-- Opening Marker --

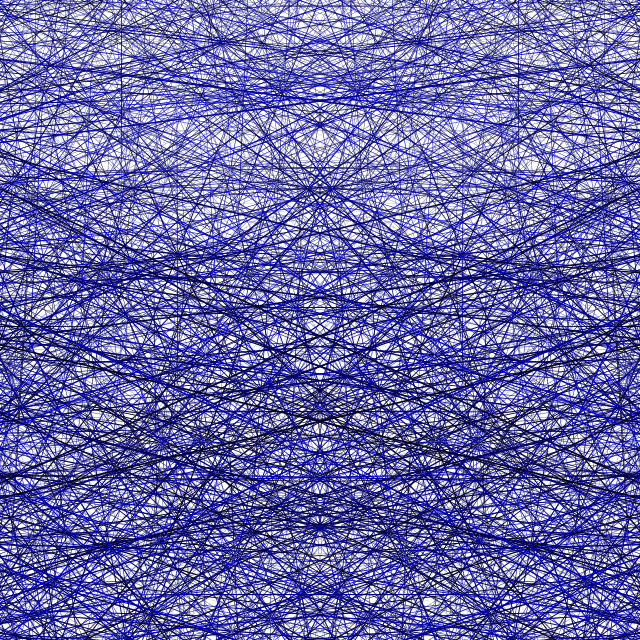
This pattern is drawn by a WebGL 1 fragment shader. Its source:

```glsl
precision highp float;
// Mirrored web of fine blue and black lines that radiate from scattered hubs on white.

uniform vec2 u_resolution;

const float PI = 3.14159265;
const float FLATTEN = 1.25;   // hubs are this much wider than tall
const float HUB_CELL = 0.12;  // mean distance between hubs
const float HUB_LINES = 9.0;  // straight lines through each hub
const vec3 PAPER = vec3(1.0);
const vec3 BLACK = vec3(0.0, 0.0, 0.08);
const vec3 BLUE = vec3(0.0, 0.0, 0.86);

float hash(vec2 p) {
  return fract(sin(dot(p, vec2(127.1, 311.7))) * 43758.5453);
}

// Box-filtered coverage of a line, correct also below one pixel of width.
float lineCoverage(float dist, float halfWidth, float pixel) {
  float outer = clamp(0.5 + (halfWidth - dist) / pixel, 0.0, 1.0);
  float inner = clamp(0.5 - (halfWidth + dist) / pixel, 0.0, 1.0);
  return outer - inner;
}

// Lays one line of random ink and width over the base colour.
vec3 paintLine(vec3 base, float dist, float width, float pixel, vec2 id) {
  vec3 ink = mix(BLACK, BLUE, hash(id + 37.3));
  float halfWidth = 0.5 * width * (0.5 + hash(id));
  return mix(base, ink, lineCoverage(dist, halfWidth, pixel));
}

// Even fan of straight lines through the origin; q is in the flattened hub space.
vec3 paintHub(vec3 base, vec2 q, float reach, float lines, float width,
              float pixel, vec2 id) {
  float radius = length(q);
  if (radius >= reach) return base;
  float spin = hash(id + 5.1);
  float sector = floor(atan(q.y, q.x + 1e-6) / PI * lines + spin);
  vec2 lineId = id + mod(sector, lines) * vec2(13.7, 5.3);
  float jitter = 0.5 + 0.3 * (hash(lineId + 9.2) - 0.5);
  float angle = (sector + jitter - spin) * PI / lines;

  vec2 along = normalize(vec2(cos(angle), sin(angle) / FLATTEN));
  vec2 p = vec2(q.x, q.y / FLATTEN);
  float dist = abs(p.x * along.y - p.y * along.x);
  float taper = 1.0 - smoothstep(0.4, 1.0, radius / reach);
  float slimming = mix(0.75, 1.1, abs(along.x));
  return paintLine(base, dist, width * taper * slimming, pixel, lineId);
}

// Paints the hubs of all jittered cells that reach the point.
vec3 paintHubs(vec3 base, vec2 p, float cellSize, float lines, float width,
               float pixel, float seed) {
  // The quarter-cell shift interleaves the hubs with their mirror images.
  vec2 q = p * vec2(1.0, FLATTEN) + vec2(0.25 * cellSize, 0.0);
  vec2 home = floor(q / cellSize);
  for (int j = -3; j <= 3; j++) {
    for (int i = -3; i <= 3; i++) {
      vec2 cell = home + vec2(float(i), float(j));
      vec2 id = cell + seed;
      vec2 jitter = vec2(hash(id + 1.7), hash(id + 3.9)) - 0.5;
      vec2 hub = (cell + 0.5 + jitter * vec2(0.5, 0.9)) * cellSize;
      float hubWidth = width * (0.65 + 0.7 * hash(id + 8.3));
      base = paintHub(base, q - hub, 3.0 * cellSize, lines, hubWidth, pixel, id);
    }
  }
  return base;
}

// Paints one family of long parallel lines at random heights.
vec3 paintFamily(vec3 base, vec2 p, float slope, float spacing, float width,
                 float pixel, float seed) {
  float row = (p.y - slope * p.x) / spacing;
  float index = floor(row);
  vec2 id = vec2(seed, index);
  float height = 0.2 + 0.6 * hash(id + 2.3);
  float dist = abs(row - index - height) * spacing / sqrt(1.0 + slope * slope);
  return paintLine(base, dist, width, pixel, id);
}

void main() {
  float pixel = 1.0 / u_resolution.y;
  vec2 p = (gl_FragCoord.xy - vec2(0.5 * u_resolution.x, 0.0)) * pixel;
  vec2 mirrored = vec2(-p.x, p.y);

  // Lines grow finer towards the top.
  float weight = mix(1.06, 0.8, smoothstep(0.5, 1.0, p.y));
  float rayWidth = 0.0011 * weight;
  float longWidth = 0.0017 * weight;

  // Hubs and their mirror images.
  vec3 color = PAPER;
  color = paintHubs(color, p, HUB_CELL, HUB_LINES, rayWidth, pixel, 47.0);
  color = paintHubs(color, mirrored, HUB_CELL, HUB_LINES, rayWidth, pixel, 47.0);

  // Long shallow lines on top.
  for (int i = 1; i <= 4; i++) {
    float order = float(i);
    float slope = 0.02 + 0.11 * order;
    float spacing = 0.11 + 0.015 * order;
    color = paintFamily(color, p, slope, spacing, longWidth, pixel, order);
    color = paintFamily(color, mirrored, slope, spacing, longWidth, pixel, order);
  }
  gl_FragColor = vec4(color, 1.0);
}
```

-- Closing Marker --

All lines above with the word "index" need to be reported.

YOUR SOLUTION:
  float index = floor(row);
  vec2 id = vec2(seed, index);
  float dist = abs(row - index - height) * spacing / sqrt(1.0 + slope * slope);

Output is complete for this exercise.